Once the line holding "--thumb: #d8d8d8;" is found in the listing below, write it out and each later line exactly, up to and including the one holding "height: 40px; padding: 0 53px 0 38px;".

Top of GIVEN RECORDS

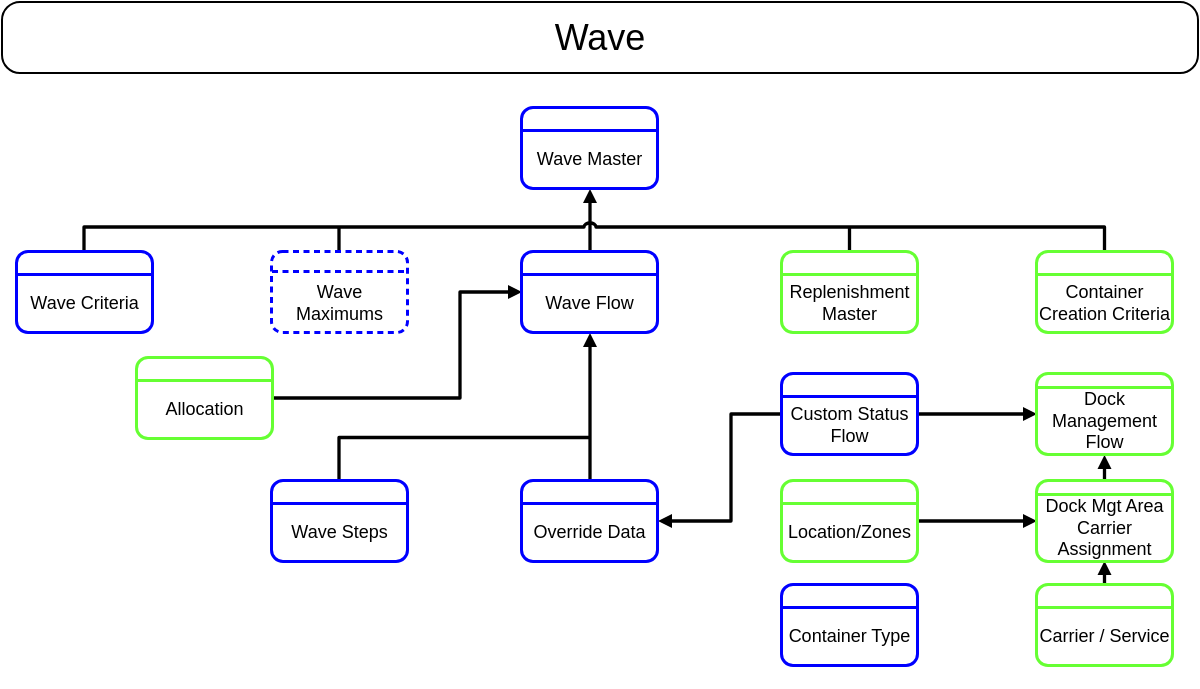
<!DOCTYPE html>
<html lang="en">
<head>
<meta charset="utf-8">
<title>Wave</title>
<style>
  :root {
    --core: #0000ff;
    --linked: #66ff33;
    --ink: #000;
    --paper: #fff;
  }
  * { box-sizing: border-box; margin: 0; }
  html, body { width: 1200px; height: 689px; overflow: hidden; background: var(--paper); }
  body { font-family: "Liberation Sans", Arial, sans-serif; color: var(--ink); }
  .diagram { position: relative; width: 1200px; height: 689px; overflow: hidden; }
  .title {
    position: absolute; left: 1px; top: 1px; width: 1198px; height: 73px;
    display: flex; align-items: center; justify-content: center;
    border: 2px solid var(--ink); border-radius: 19px;
    font-size: 36px; font-weight: 400;
  }
  .connectors { position: absolute; inset: 0; }
  .line { fill: none; stroke: var(--ink); stroke-width: 3.3; stroke-linejoin: round; }
  .node {
    position: absolute; left: var(--x); top: var(--y); width: 139px; height: 84px;
    display: flex; flex-direction: column;
    border: 3px solid var(--tone); border-radius: 13px;
    font-size: 18px; line-height: 21.5px; text-align: center; white-space: nowrap;
  }
  .node::before { content: ""; flex: 0 0 20px; border-bottom: 3px solid var(--tone); }
  .node p { flex: 1; display: flex; align-items: center; justify-content: center; }
  .core { --tone: var(--core); }
  .linked { --tone: var(--linked); }
  .compact::before { flex-basis: 11px; }
  .optional, .optional::before { border-color: transparent; }
  .outline {
    position: absolute; left: -3px; top: -3px;
    fill: none; stroke: var(--tone); stroke-width: 3; stroke-dasharray: 6 4.5;
  }
</style>
</head>
<body>
<main class="diagram">
  <h1 class="title">Wave</h1>

  <svg class="connectors" width="1200" height="689" viewBox="0 0 1200 689" aria-hidden="true">
    <defs>
      <path id="arrowhead" d="M0 0L-14 -7V7Z"/>
    </defs>
    <g class="line">
      <path d="M84 251V227H584A6 4 0 0 1 596 227H1104.500V251"/>
      <path d="M339 227V251M849.500 227V251"/>
      <path d="M590 251V200"/>
      <path d="M272 398H460V292H512"/>
      <path d="M339 480V437.500H590"/>
      <path d="M590 480V344"/>
      <path d="M782 414H731V521H668"/>
      <path d="M917 414H1027M917 521H1027"/>
      <path d="M1104.500 480V465M1104.500 585V572"/>
    </g>
    <use href="#arrowhead" transform="translate(590 189) rotate(-90)"/>
    <use href="#arrowhead" transform="translate(522 292)"/>
    <use href="#arrowhead" transform="translate(590 333) rotate(-90)"/>
    <use href="#arrowhead" transform="translate(658 521) rotate(180)"/>
    <use href="#arrowhead" transform="translate(1037 414)"/>
    <use href="#arrowhead" transform="translate(1037 521)"/>
    <use href="#arrowhead" transform="translate(1104.500 455) rotate(-90)"/>
    <use href="#arrowhead" transform="translate(1104.500 561) rotate(-90)"/>
  </svg>

  <section class="node core" style="--x:520px;--y:106px"><p>Wave Master</p></section>

  <section class="node core" style="--x:15px;--y:250px"><p>Wave Criteria</p></section>
  <section class="node core optional" style="--x:270px;--y:250px">
    <svg class="outline" width="139" height="84" viewBox="0 0 139 84" aria-hidden="true">
      <rect x="1.500" y="1.500" width="136" height="81" rx="11"/>
      <line x1="2" y1="21.500" x2="137" y2="21.500"/>
    </svg>
    <p>Wave<br>Maximums</p>
  </section>
  <section class="node core" style="--x:520px;--y:250px"><p>Wave Flow</p></section>
  <section class="node linked" style="--x:780px;--y:250px"><p>Replenishment<br>Master</p></section>
  <section class="node linked" style="--x:1035px;--y:250px"><p>Container<br>Creation Criteria</p></section>

  <section class="node linked" style="--x:135px;--y:356px"><p>Allocation</p></section>
  <section class="node core" style="--x:780px;--y:372px"><p>Custom Status<br>Flow</p></section>
  <section class="node linked compact" style="--x:1035px;--y:372px"><p>Dock<br>Management<br>Flow</p></section>

  <section class="node core" style="--x:270px;--y:479px"><p>Wave Steps</p></section>
  <section class="node core" style="--x:520px;--y:479px"><p>Override Data</p></section>
  <section class="node linked" style="--x:780px;--y:479px"><p>Location/Zones</p></section>
  <section class="node linked compact" style="--x:1035px;--y:479px"><p>Dock Mgt Area<br>Carrier<br>Assignment</p></section>

  <section class="node core" style="--x:780px;--y:583px"><p>Container Type</p></section>
  <section class="node linked" style="--x:1035px;--y:583px"><p>Carrier / Service</p></section>
</main>
</body>
</html>
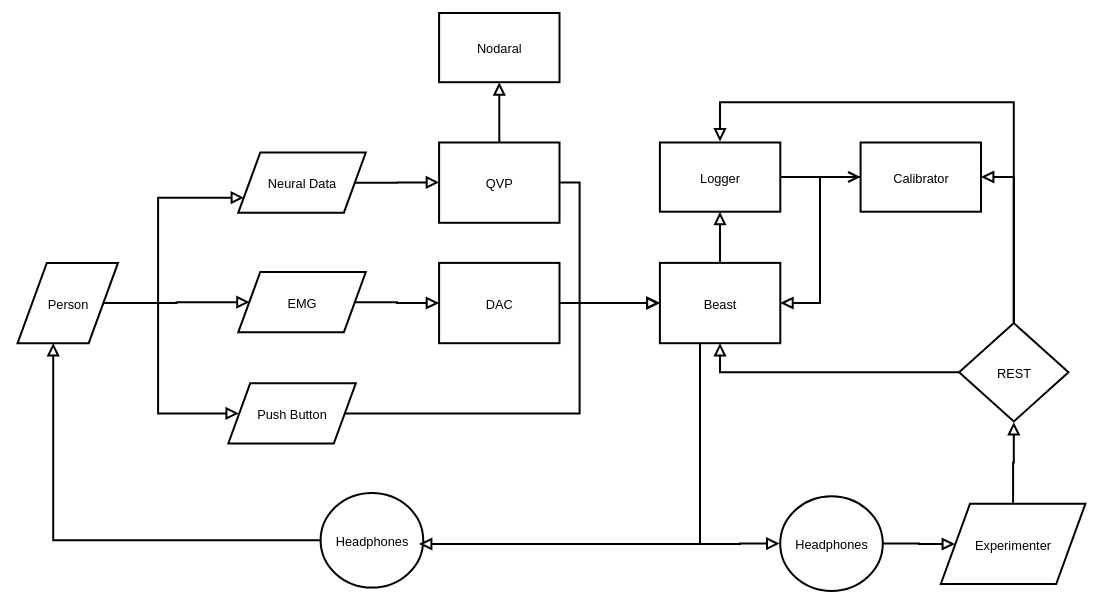
<!DOCTYPE html>
<html lang="en">
<head>
<meta charset="utf-8">
<title>Signal flow diagram</title>
<style>
:root { --ink: #000; --paper: #fff; }
* { box-sizing: border-box; }
html, body { margin: 0; width: 1104px; height: 604px; overflow: hidden; background: var(--paper); }
.diagram { position: relative; width: 1104px; height: 604px; overflow: hidden; }
.drawing { position: absolute; left: 0; top: 0; display: block; }
.shapes, .arrows { fill: var(--paper); stroke: var(--ink); stroke-width: 2; stroke-miterlimit: 10; }
.connectors { fill: none; stroke: var(--ink); stroke-width: 2; stroke-miterlimit: 10; }
.open { fill: none; }
.label {
  position: absolute; left: var(--x); top: var(--y);
  transform: translate(-50%, -50%);
  font: 12.8px/16px "Liberation Sans", Arial, sans-serif;
  color: var(--ink); white-space: nowrap;
}
</style>
</head>
<body>
<main class="diagram">
  <svg class="drawing" width="1104" height="604" viewBox="0 0 1104 604" aria-hidden="true">
    <defs>
      <path id="arrow" d="M-1.8 0L-12 5V-5Z"/>
      <path id="open-arrow" d="M-12 -5L-1.8 0L-12 5"/>
    </defs>

    <g class="shapes">
      <rect x="439.1" y="13" width="120.4" height="69.2"/>
      <rect x="439.1" y="142.5" width="120.4" height="80.3"/>
      <rect x="439.1" y="262.9" width="120.4" height="80.3"/>
      <rect x="659.9" y="142.5" width="120.4" height="69.2"/>
      <rect x="659.9" y="262.9" width="120.4" height="80.3"/>
      <rect x="860.6" y="142.5" width="120.4" height="69.2"/>
      <polygon points="17.6,343.2 46.8,262.9 118,262.9 88.7,343.2"/>
      <polygon points="238.3,212.7 260.3,152.5 365.8,152.5 343.9,212.7"/>
      <polygon points="238.3,332.2 260.3,272 365.8,272 343.9,332.2"/>
      <polygon points="228.3,443.5 250.2,383.3 355.8,383.3 333.8,443.5"/>
      <polygon points="940.8,584 970,503.8 1085.4,503.8 1056.2,584"/>
      <polygon points="1013.8,323.1 1068.5,372.3 1013.8,421.5 959.1,372.3"/>
      <ellipse cx="371.9" cy="540.3" rx="51.3" ry="47.3"/>
      <ellipse cx="831.5" cy="543.6" rx="51.3" ry="47.3"/>
    </g>

    <g class="connectors">
      <path d="M103.3 303H176.5V302.2H237"/>
      <path d="M158.1 303V197.7H232"/>
      <path d="M158.1 303V413.4H227"/>
      <path d="M354.8 182.7H397V182.4H427"/>
      <path d="M354.8 302.2H397V303H427"/>
      <path d="M499.3 142.5V94"/>
      <path d="M559.5 182.4H579.6V303"/>
      <path d="M344.8 413.4H579.6V303"/>
      <path d="M559.5 303H647"/>
      <path d="M720 262.9V224"/>
      <path d="M780.3 177H860"/>
      <path d="M820 177V303H792"/>
      <path d="M1013.8 323.1V102.3H720V129"/>
      <path d="M1013.8 323.1V177H993"/>
      <path d="M959.1 372.3H720V355"/>
      <path d="M700 343.2V544H431"/>
      <path d="M700 544H740V543.6H767"/>
      <path d="M320.6 540.3H53.2V355"/>
      <path d="M882.8 543.6H919V544H943"/>
      <path d="M1013.1 502.8V462.6H1013.8V434"/>
    </g>

    <g class="arrows">
      <use href="#arrow" transform="translate(243.6 197.7)"/>
      <use href="#arrow" transform="translate(249.2 302.2)"/>
      <use href="#arrow" transform="translate(238.4 413.4)"/>
      <use href="#arrow" transform="translate(438.7 182.4)"/>
      <use href="#arrow" transform="translate(438.7 303)"/>
      <use href="#arrow" transform="translate(499.3 82.7) rotate(-90)"/>
      <use href="#arrow" transform="translate(659.2 303)"/>
      <path class="open" d="M647 297.6L658 303L647 308.4Z"/>
      <use class="open" href="#open-arrow" transform="translate(860 177)"/>
      <use href="#arrow" transform="translate(720 212.3) rotate(-90)"/>
      <use href="#arrow" transform="translate(780.7 303) rotate(180)"/>
      <use href="#arrow" transform="translate(720 141) rotate(90)"/>
      <use href="#arrow" transform="translate(981.4 177) rotate(180)"/>
      <use href="#arrow" transform="translate(720 343.6) rotate(-90)"/>
      <use href="#arrow" transform="translate(419.4 544) rotate(180)"/>
      <use href="#arrow" transform="translate(779 543.6)"/>
      <use href="#arrow" transform="translate(53.2 343.6) rotate(-90)"/>
      <use href="#arrow" transform="translate(954.6 544)"/>
      <use href="#arrow" transform="translate(1013.8 422.6) rotate(-90)"/>
    </g>
  </svg>

  <div class="label" style="--x:499.3px;--y:49px">Nodaral</div>
  <div class="label" style="--x:302px;--y:184px">Neural Data</div>
  <div class="label" style="--x:499.3px;--y:184px">QVP</div>
  <div class="label" style="--x:720px;--y:179px">Logger</div>
  <div class="label" style="--x:921px;--y:179px">Calibrator</div>
  <div class="label" style="--x:68px;--y:305px">Person</div>
  <div class="label" style="--x:302px;--y:304px">EMG</div>
  <div class="label" style="--x:499.3px;--y:305px">DAC</div>
  <div class="label" style="--x:720px;--y:305px">Beast</div>
  <div class="label" style="--x:1014px;--y:374px">REST</div>
  <div class="label" style="--x:292px;--y:415px">Push Button</div>
  <div class="label" style="--x:372px;--y:542px">Headphones</div>
  <div class="label" style="--x:831.5px;--y:545px">Headphones</div>
  <div class="label" style="--x:1013px;--y:546px">Experimenter</div>
</main>
</body>
</html>
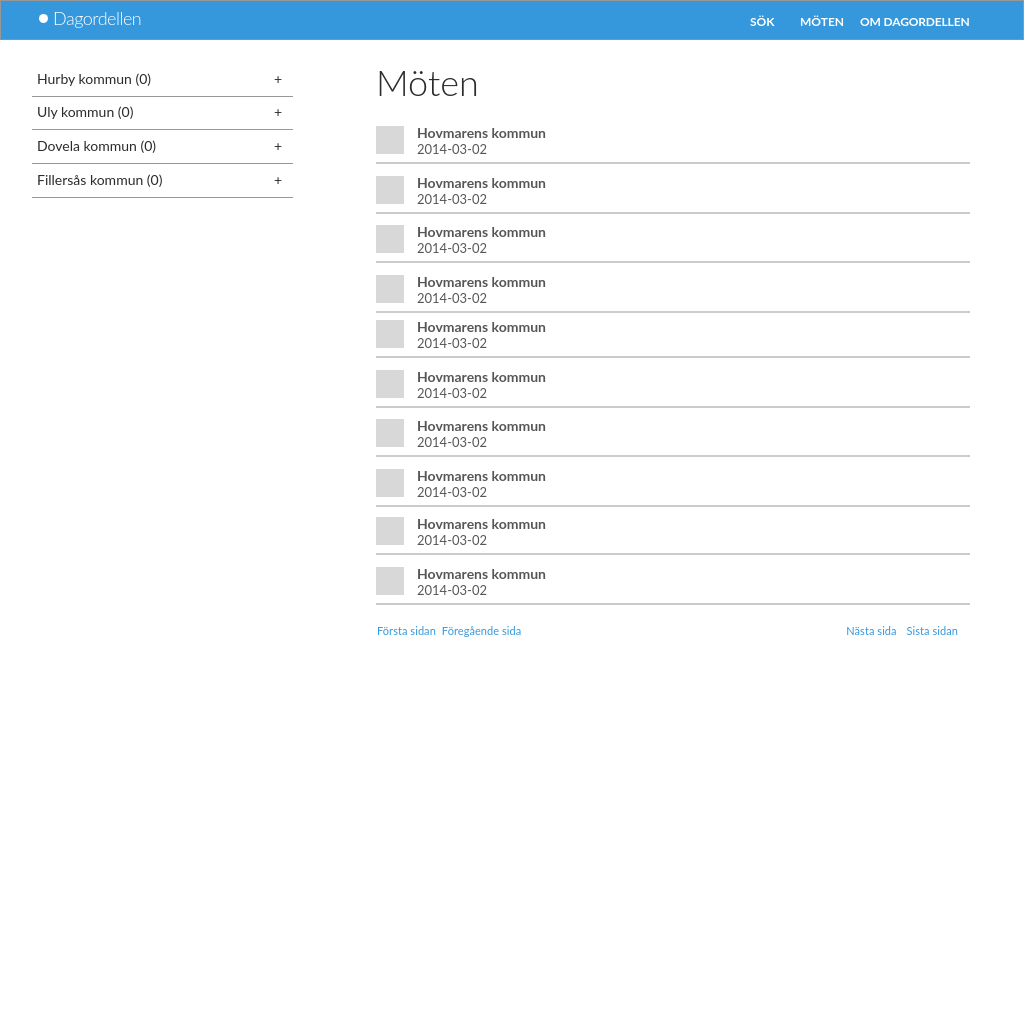
<!DOCTYPE html>
<html lang="sv">
<head>
<meta charset="utf-8">
<title>Möten – Dagordellen</title>
<style>
:root {
  --blue: #3598dc;
  --bar-edge: #979797;
  --bar-base: #5b9fd0;
  --ink: #2b2b2b;
  --grey-text: #565656;
  --list-rule: #979797;
  --rule: #cbcbcb;
  --thumb: #d8d8d8;
}
* { box-sizing: border-box; margin: 0; padding: 0; }
html, body { width: 1024px; height: 1024px; overflow: hidden; background: #fff; }
body { font-family: Lato, "Open Sans", sans-serif; color: var(--ink); }
a { color: inherit; text-decoration: none; white-space: nowrap; }
ul, ol { list-style: none; }

.topbar {
  display: flex; justify-content: space-between;
  height: 40px; padding: 0 53px 0 38px;
  background: var(--blue); border: 1px solid var(--bar-edge); border-bottom-color: var(--bar-base);
  color: #fff;
}
.brand { display: flex; align-items: center; gap: 5px; height: 33px; font-size: 18px; font-weight: 300; letter-spacing: -0.5px; }
.brand-dot { width: 9px; height: 9px; margin-top: 2px; border-radius: 50%; background: #fff; }
.menu { display: grid; grid-template-columns: 50px 60px 110px; padding-top: 12px; font-size: 12px; line-height: 17px; font-weight: 700; }
.menu a:last-child { letter-spacing: -0.15px; }

.page { display: grid; grid-template-columns: 261px 594px; column-gap: 83px; padding-left: 32px; }

.municipalities { padding-top: 23px; }
.municipalities li {
  display: flex; justify-content: space-between; align-items: center;
  height: 34px; padding: 0 11px 2px 5px;
  border-bottom: 1px solid var(--list-rule); font-size: 14px;
}
.municipalities li:nth-child(2) { height: 33px; padding-bottom: 4px; }

h1 { height: 86px; padding-top: 19px; font-size: 36px; line-height: 46px; font-weight: 300; }
.meetings li { display: flex; gap: 13px; height: 38px; margin-top: 12px; border-bottom: 2px solid var(--rule); }
.meetings li:first-child { margin-top: 0; }
.meetings li.gap-11 { margin-top: 11px; }
.meetings li.gap-10 { margin-top: 10px; }
.meetings li.gap-7 { margin-top: 7px; }
.thumb { width: 28px; height: 28px; background: var(--thumb); }
.meeting { margin-top: -1px; color: var(--grey-text); line-height: 16px; }
.meeting strong { display: block; font-size: 14px; }
.meeting time { display: block; font-size: 13px; }

.pager { display: flex; justify-content: space-between; padding: 18px 12px 0 1px; color: var(--blue); font-size: 11px; line-height: 16px; }
.pager div { display: flex; gap: 6px; letter-spacing: 0.06px; }
.pager .forward { gap: 10px; }
</style>
</head>
<body>
<header class="topbar">
  <a class="brand" href="#"><span class="brand-dot"></span>Dagordellen</a>
  <nav class="menu"><a href="#">SÖK</a><a href="#">MÖTEN</a><a href="#">OM DAGORDELLEN</a></nav>
</header>
<div class="page">
  <aside>
    <ul class="municipalities">
      <li><a href="#">Hurby kommun (0)</a><span>+</span></li>
      <li><a href="#">Uly kommun (0)</a><span>+</span></li>
      <li><a href="#">Dovela kommun (0)</a><span>+</span></li>
      <li><a href="#">Fillersås kommun (0)</a><span>+</span></li>
    </ul>
  </aside>
  <main>
    <h1>Möten</h1>
    <ol class="meetings">
      <li><span class="thumb"></span><div class="meeting"><strong>Hovmarens kommun</strong><time>2014-03-02</time></div></li>
      <li><span class="thumb"></span><div class="meeting"><strong>Hovmarens kommun</strong><time>2014-03-02</time></div></li>
      <li class="gap-11"><span class="thumb"></span><div class="meeting"><strong>Hovmarens kommun</strong><time>2014-03-02</time></div></li>
      <li><span class="thumb"></span><div class="meeting"><strong>Hovmarens kommun</strong><time>2014-03-02</time></div></li>
      <li class="gap-7"><span class="thumb"></span><div class="meeting"><strong>Hovmarens kommun</strong><time>2014-03-02</time></div></li>
      <li><span class="thumb"></span><div class="meeting"><strong>Hovmarens kommun</strong><time>2014-03-02</time></div></li>
      <li class="gap-11"><span class="thumb"></span><div class="meeting"><strong>Hovmarens kommun</strong><time>2014-03-02</time></div></li>
      <li><span class="thumb"></span><div class="meeting"><strong>Hovmarens kommun</strong><time>2014-03-02</time></div></li>
      <li class="gap-10"><span class="thumb"></span><div class="meeting"><strong>Hovmarens kommun</strong><time>2014-03-02</time></div></li>
      <li><span class="thumb"></span><div class="meeting"><strong>Hovmarens kommun</strong><time>2014-03-02</time></div></li>
    </ol>
    <nav class="pager">
      <div><a href="#">Första sidan</a><a href="#">Föregående sida</a></div>
      <div class="forward"><a href="#">Nästa sida</a><a href="#">Sista sidan</a></div>
    </nav>
  </main>
</div>
</body>
</html>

Bottom of GIVEN RECORDS

RESULT OF THE TASK:
  --thumb: #d8d8d8;
}
* { box-sizing: border-box; margin: 0; padding: 0; }
html, body { width: 1024px; height: 1024px; overflow: hidden; background: #fff; }
body { font-family: Lato, "Open Sans", sans-serif; color: var(--ink); }
a { color: inherit; text-decoration: none; white-space: nowrap; }
ul, ol { list-style: none; }

.topbar {
  display: flex; justify-content: space-between;
  height: 40px; padding: 0 53px 0 38px;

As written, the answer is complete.